This Proto-Slavic entry contains reconstructed terms and roots. As such, the term(s) in this entry are not directly attested, but are hypothesized to have existed based on comparative evidence.

Proto-Slavic Edit

Etymology Edit

From earlier *-ьkъ, from Proto-Balto-Slavic *-ikas, from Proto-Indo-European *-ikos.

Cognate with Lithuanian -ikas, -ikis in siuvikas, siuvikis (< siūti, siùvo), piovikas (reaper) (< piáuti, pióvė).[1]

Cognate with Lithuanian -ingas, Latvian -īgs, Proto-Germanic *-igaz, Latin -icus, Ancient Greek -ικός (-ikós). Typically, these suffixes fulfill adjectival function (similar to Proto-Slavic *-ьnъ), however, sometimes their derivatives could also act as nominals like in Slavic.

Comparison with other languages points to the antiquity of denominal formations, which are most likely substantivized adjectives.[2]

Suffix Edit

*-ьcь m

  1. (added to nouns) diminutive, small
    *rožьcь (a small horn)*rogъ (horn)
    *obolčьcь (a small cloud)*obolkъ (cloud)
    *gordьcь (a small town)*gordъ (city, town)
  2. (added to adjectives) nominalizer, person
    *starьcь (an old man)*starъ (old,)
    *mǫdrьcь (a wise man)*mǫdrъ (wise)
    *bordatьcь (a bearded man)*bordatъ (bearded (having beard))*borda (beard)
  3. (added to verbs) agent noun, doer
    Synonyms: *-teľь, *-čь, *-ьnikъ
    *šьvьcь (sewer, seamster)*šiti (to sew)
    *plęsьcь (dancer)*plęsati (to dance)
    *lovьcь (hunter)*loviti (to hunt)
    *gǫdьcь (musician)*gǫsti (to play a string instrument)*gǫdti

Declension Edit

See also Edit

Derived terms Edit

Descendants Edit

  • East Slavic:
    • Old East Slavic: -ьць (-ĭcĭ)
  • South Slavic:
    • Old Church Slavonic:
      Cyrillic: -ьць (-ĭcĭ)
      Glagolitic: -ⱐⱌⱐ (-ĭcĭ)
    • Bulgarian: -ец (-ec)
    • Macedonian: -ец (-ec)
    • Serbo-Croatian:
      Cyrillic script: -ац, -ец (Kajkavian)
      Latin script: -ac, -ec (Kajkavian)
    • Slovene: -ec
  • West Slavic:

Further reading Edit

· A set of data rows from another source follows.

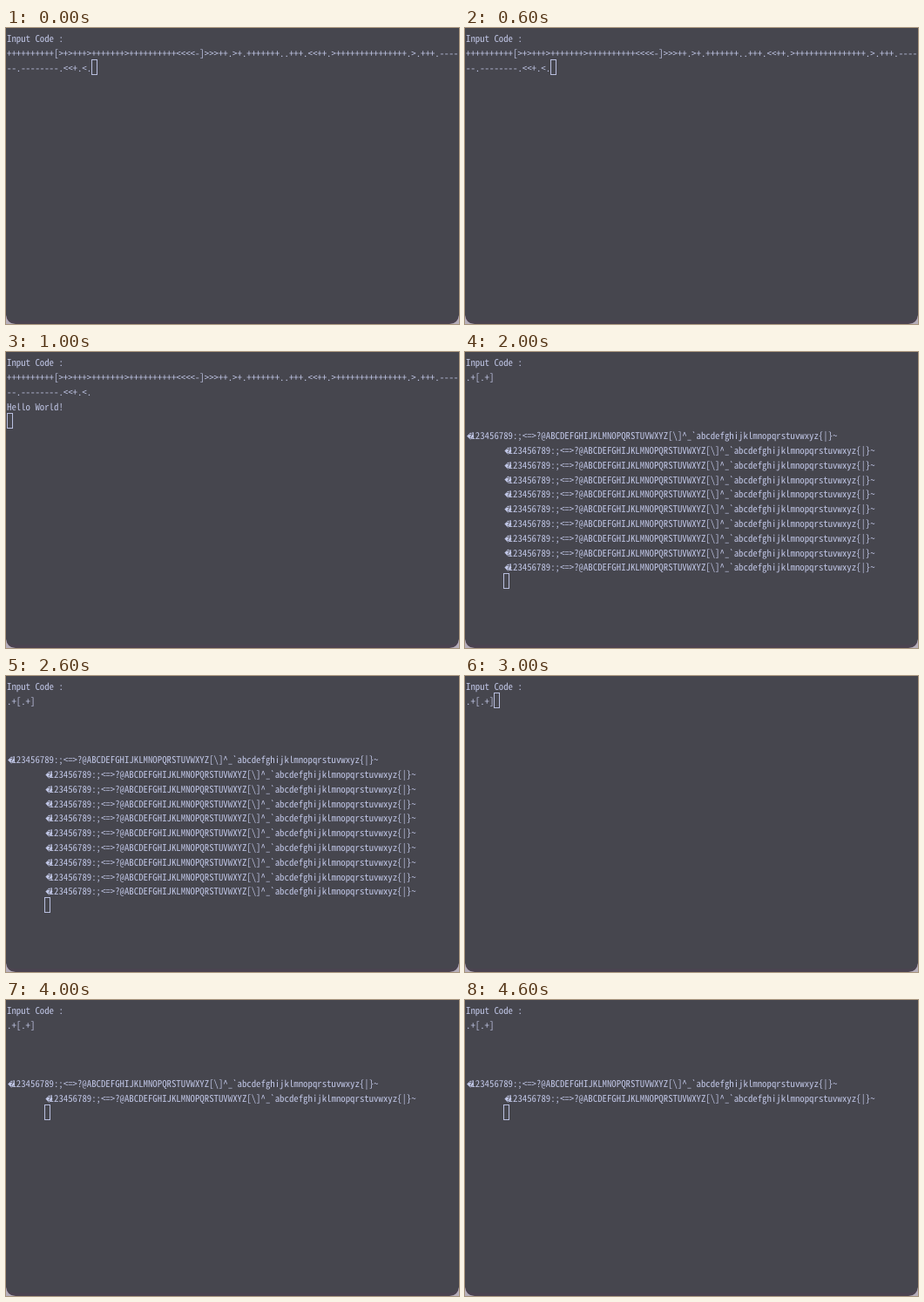
An HTML page for the animation above (5000 ms loop, 520x340 px).

```html
<!DOCTYPE html>
<html lang="en">
<head>
<meta charset="utf-8">
<title>Interpreter terminal</title>
<style>
html, body { margin: 0; width: 100%; height: 100%; overflow: hidden; background: #b7afbb; }
svg { display: block; }
text { white-space: pre; fill: #c0c6e6; text-rendering: geometricPrecision; }
#screen { font-family: "Noto Sans Mono CJK JP", "Noto Sans Mono", monospace; font-size: 100px; font-variant-ligatures: none; }
#screen .bad { font: 8.2px "DejaVu Sans", sans-serif; text-anchor: middle; }
.cursor { fill: none; stroke: #b9bfdf; }
</style>
</head>
<body>
<svg width="520" height="340" viewBox="0 0 520 340">
  <path d="M0 0H520V329Q519 340 509 340H11Q1 340 0 329Z" fill="#4b4350"/>
  <path d="M0 0H520V329Q518 336.5 510 336.5H10Q2 336.5 0 329Z" fill="#46464e"/>
  <g id="screen"></g>
</svg>
<script>
const NS = "http://www.w3.org/2000/svg";
const COL = 5.4, ROW = 16.8, LEFT = 1, BASE = 16.2;
const screen = document.getElementById("screen");

function add(tag, attrs, content = "") {
  const el = document.createElementNS(NS, tag);
  for (const key in attrs) el.setAttribute(key, attrs[key]);
  el.textContent = content;
  return screen.appendChild(el);
}

const print = (row, col, str) =>
  add("text", { x: LEFT + col * COL, y: BASE + row * ROW }, str);

const cursor = (row, col) => add("rect", {
  class: "cursor", x: Math.floor(LEFT + col * COL) + 0.5,
  y: Math.round(2.4 + row * ROW) + 0.5, width: 6, height: 17
});

// Choose the type size whose character cell is one column wide.
const probe = print(0, 0, "0".repeat(10));
screen.style.fontSize = 1000 * COL / probe.getComputedTextLength() + "px";

const hello = "++++++++++[>+>+++>+++++++>++++++++++<<<<-]>>>++.>+.+++++++..+++." +
  "<<++.>+++++++++++++++.>.+++.------.--------.<<+.<.";
const loop = ".+[.+]";
const ascii = Array.from({ length: 78 }, (_, i) => String.fromCharCode(49 + i)).join("");

function showHello(done) {
  print(1, 0, hello.slice(0, 96));
  print(2, 0, hello.slice(96));
  if (done) print(3, 0, "Hello World!");
  cursor(done ? 4 : 2, done ? 0 : 18);
}

function showLoop(count) {
  print(1, 0, loop);
  for (let i = 0; i < count; i++) {
    const row = 5 + i, col = i ? 8 : 0;
    add("text", { class: "bad", x: LEFT + col * COL + 5.2, y: BASE + row * ROW - 0.3 }, "\uFFFD");
    print(row, col + 1, ascii);
  }
  cursor(count ? 5 + count : 1, count ? 8 : loop.length);
}

const scenes = [
  () => showHello(false),
  () => showHello(true),
  () => showLoop(10),
  () => showLoop(0),
  () => showLoop(2)
];

let shown = -1;
const start = performance.now();
function tick() {
  const scene = Math.floor((performance.now() - start) / 1000) % scenes.length;
  if (scene !== shown) {
    shown = scene;
    screen.replaceChildren();
    print(0, 0, "Input Code :");
    scenes[scene]();
  }
  requestAnimationFrame(tick);
}
tick();
</script>
</body>
</html>
```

  • Šekli, Matej (2012), “Besedotvorni pomeni samostalniških izpeljank v praslovanščini”, in Philological Studies[1] (in Slovene), volume 10, issue 1, Skopje, Perm, Ljubljana, Zagreb, pages 115–32
  • Halla-aho, Jussi (2006) Problems of Proto-Slavic Historical Nominal Morphology: On the Basis of Old Church Slavic (Slavica Helsingiensia; 26), Helsinki: University of Helsinki, page 70f

References Edit

  1. ^ Otrębski, Jan (1964), “Славяно-балтийское языковое единство. II. Морфологические явления”, in Вопросы языкознания, issue 6, Москва: Издательство Академии наук СССР, page 28
  2. ^ Brugmann, Karl. (1916) Grundriss der vergleichenden Grammatik der indogermanischen Sprachen: II. Lehre von den Wortformen und ihrem Gebrauch, 1. Allgemeines, Zusammensetzung (Komposita), Nominalstämme. Strassburg., pp. 487–491